[Opening DATA SECTION section]

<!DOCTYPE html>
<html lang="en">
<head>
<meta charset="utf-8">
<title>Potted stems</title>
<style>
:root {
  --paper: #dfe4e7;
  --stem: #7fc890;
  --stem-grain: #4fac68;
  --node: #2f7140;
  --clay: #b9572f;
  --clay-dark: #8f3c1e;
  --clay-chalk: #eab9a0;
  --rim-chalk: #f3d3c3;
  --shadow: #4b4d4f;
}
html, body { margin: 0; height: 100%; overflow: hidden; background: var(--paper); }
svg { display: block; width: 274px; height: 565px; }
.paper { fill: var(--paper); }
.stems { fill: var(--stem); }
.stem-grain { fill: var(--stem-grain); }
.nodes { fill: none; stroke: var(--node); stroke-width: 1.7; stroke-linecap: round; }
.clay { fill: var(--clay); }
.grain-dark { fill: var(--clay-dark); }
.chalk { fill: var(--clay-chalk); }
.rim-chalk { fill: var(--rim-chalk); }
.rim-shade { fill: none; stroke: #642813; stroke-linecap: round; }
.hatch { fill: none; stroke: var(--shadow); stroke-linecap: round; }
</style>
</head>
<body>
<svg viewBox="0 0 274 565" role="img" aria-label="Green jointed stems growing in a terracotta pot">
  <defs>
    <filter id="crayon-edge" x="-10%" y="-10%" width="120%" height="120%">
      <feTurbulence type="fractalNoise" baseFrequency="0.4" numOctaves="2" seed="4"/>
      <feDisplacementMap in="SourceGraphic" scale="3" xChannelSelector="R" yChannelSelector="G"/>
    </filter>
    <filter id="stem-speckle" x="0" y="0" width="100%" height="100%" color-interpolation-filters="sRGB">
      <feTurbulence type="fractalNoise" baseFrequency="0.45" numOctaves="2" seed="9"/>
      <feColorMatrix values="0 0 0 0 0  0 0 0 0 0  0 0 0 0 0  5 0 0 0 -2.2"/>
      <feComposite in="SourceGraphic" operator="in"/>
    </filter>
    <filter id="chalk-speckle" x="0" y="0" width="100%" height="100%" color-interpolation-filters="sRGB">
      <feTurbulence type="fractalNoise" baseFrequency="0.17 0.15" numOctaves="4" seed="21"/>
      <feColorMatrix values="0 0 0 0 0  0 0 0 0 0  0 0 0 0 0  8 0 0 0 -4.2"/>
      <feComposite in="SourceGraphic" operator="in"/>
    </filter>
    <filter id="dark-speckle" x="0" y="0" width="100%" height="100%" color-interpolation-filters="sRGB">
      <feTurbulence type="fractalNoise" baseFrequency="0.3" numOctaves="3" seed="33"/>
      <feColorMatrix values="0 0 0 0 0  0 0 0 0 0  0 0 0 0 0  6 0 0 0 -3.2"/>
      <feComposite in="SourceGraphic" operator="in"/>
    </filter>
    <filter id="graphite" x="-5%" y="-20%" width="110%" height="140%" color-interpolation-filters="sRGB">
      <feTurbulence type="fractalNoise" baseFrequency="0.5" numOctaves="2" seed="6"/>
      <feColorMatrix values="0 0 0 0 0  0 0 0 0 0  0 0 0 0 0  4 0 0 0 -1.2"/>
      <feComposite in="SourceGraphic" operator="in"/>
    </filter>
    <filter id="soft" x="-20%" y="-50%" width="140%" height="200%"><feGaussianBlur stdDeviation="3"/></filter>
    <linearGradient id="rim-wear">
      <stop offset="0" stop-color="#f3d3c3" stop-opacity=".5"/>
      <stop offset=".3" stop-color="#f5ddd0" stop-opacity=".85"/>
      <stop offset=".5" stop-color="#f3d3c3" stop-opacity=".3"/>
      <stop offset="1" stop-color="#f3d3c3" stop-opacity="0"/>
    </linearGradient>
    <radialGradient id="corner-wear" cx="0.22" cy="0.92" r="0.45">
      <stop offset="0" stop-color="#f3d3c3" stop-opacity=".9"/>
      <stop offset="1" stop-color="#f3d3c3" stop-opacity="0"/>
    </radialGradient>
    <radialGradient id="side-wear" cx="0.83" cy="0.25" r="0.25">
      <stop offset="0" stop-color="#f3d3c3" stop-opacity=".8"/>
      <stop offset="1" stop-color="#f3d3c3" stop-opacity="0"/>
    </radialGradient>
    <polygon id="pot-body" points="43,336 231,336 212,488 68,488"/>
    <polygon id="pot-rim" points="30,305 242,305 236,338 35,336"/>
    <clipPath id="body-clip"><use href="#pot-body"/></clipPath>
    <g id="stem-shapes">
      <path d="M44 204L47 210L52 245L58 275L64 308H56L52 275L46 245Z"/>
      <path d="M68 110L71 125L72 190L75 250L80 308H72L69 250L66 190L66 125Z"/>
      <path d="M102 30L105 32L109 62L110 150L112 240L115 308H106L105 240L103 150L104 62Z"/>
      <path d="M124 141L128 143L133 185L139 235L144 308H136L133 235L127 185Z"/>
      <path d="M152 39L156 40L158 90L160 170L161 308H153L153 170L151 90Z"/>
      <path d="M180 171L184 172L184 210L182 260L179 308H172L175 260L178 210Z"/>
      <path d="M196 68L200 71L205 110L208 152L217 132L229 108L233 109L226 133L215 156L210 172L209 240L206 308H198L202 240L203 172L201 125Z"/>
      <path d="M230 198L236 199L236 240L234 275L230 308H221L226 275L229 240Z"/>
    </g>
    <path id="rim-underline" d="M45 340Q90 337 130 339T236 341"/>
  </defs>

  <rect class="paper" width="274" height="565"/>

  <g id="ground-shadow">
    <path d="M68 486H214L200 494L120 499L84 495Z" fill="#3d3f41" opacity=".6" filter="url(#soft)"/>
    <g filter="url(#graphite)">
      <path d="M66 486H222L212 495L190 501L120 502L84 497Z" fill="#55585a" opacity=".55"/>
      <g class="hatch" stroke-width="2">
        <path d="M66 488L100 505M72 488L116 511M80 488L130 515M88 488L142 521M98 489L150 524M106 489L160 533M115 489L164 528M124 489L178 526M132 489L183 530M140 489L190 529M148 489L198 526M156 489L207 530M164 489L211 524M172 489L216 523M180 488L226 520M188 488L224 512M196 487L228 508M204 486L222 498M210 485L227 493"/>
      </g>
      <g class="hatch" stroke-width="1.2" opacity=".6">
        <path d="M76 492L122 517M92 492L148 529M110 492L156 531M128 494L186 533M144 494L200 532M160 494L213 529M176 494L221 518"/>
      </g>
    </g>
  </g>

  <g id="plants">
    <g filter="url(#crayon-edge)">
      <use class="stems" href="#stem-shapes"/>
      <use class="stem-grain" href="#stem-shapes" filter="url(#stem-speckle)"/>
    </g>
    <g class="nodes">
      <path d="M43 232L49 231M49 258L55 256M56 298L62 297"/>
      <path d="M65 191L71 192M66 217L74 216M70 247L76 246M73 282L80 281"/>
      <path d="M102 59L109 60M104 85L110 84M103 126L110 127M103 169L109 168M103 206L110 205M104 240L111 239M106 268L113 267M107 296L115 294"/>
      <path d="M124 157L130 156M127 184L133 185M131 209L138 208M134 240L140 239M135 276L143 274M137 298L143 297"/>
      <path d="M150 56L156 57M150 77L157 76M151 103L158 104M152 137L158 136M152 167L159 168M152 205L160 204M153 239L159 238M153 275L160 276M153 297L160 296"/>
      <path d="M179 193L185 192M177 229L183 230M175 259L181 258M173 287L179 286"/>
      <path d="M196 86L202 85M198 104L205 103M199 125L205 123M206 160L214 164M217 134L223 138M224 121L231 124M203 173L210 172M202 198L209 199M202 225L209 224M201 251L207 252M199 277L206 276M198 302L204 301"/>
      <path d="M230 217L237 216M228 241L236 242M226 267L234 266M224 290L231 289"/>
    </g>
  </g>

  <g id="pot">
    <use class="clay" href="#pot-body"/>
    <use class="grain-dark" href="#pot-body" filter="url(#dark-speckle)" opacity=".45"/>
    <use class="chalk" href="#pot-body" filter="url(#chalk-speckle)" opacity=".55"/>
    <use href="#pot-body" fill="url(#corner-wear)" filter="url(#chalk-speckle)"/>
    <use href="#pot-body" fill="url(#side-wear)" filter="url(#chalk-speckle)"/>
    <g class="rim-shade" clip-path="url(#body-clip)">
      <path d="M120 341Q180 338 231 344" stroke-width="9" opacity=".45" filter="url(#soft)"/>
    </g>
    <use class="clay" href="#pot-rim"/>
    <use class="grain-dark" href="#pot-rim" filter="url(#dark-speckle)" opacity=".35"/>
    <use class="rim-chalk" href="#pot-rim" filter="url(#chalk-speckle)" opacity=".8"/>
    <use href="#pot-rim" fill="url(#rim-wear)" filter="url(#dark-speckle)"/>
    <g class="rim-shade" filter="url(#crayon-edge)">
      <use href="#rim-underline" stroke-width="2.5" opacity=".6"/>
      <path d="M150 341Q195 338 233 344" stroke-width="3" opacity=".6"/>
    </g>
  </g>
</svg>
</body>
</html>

[Closing DATA SECTION section]

— BRIEF —
Copy from the entries above each line in which the string "clay" can be found.

— ANSWER TO THIS EXERCISE —
  --clay: #b9572f;
  --clay-dark: #8f3c1e;
  --clay-chalk: #eab9a0;
.clay { fill: var(--clay); }
.grain-dark { fill: var(--clay-dark); }
.chalk { fill: var(--clay-chalk); }
    <use class="clay" href="#pot-body"/>
    <use class="clay" href="#pot-rim"/>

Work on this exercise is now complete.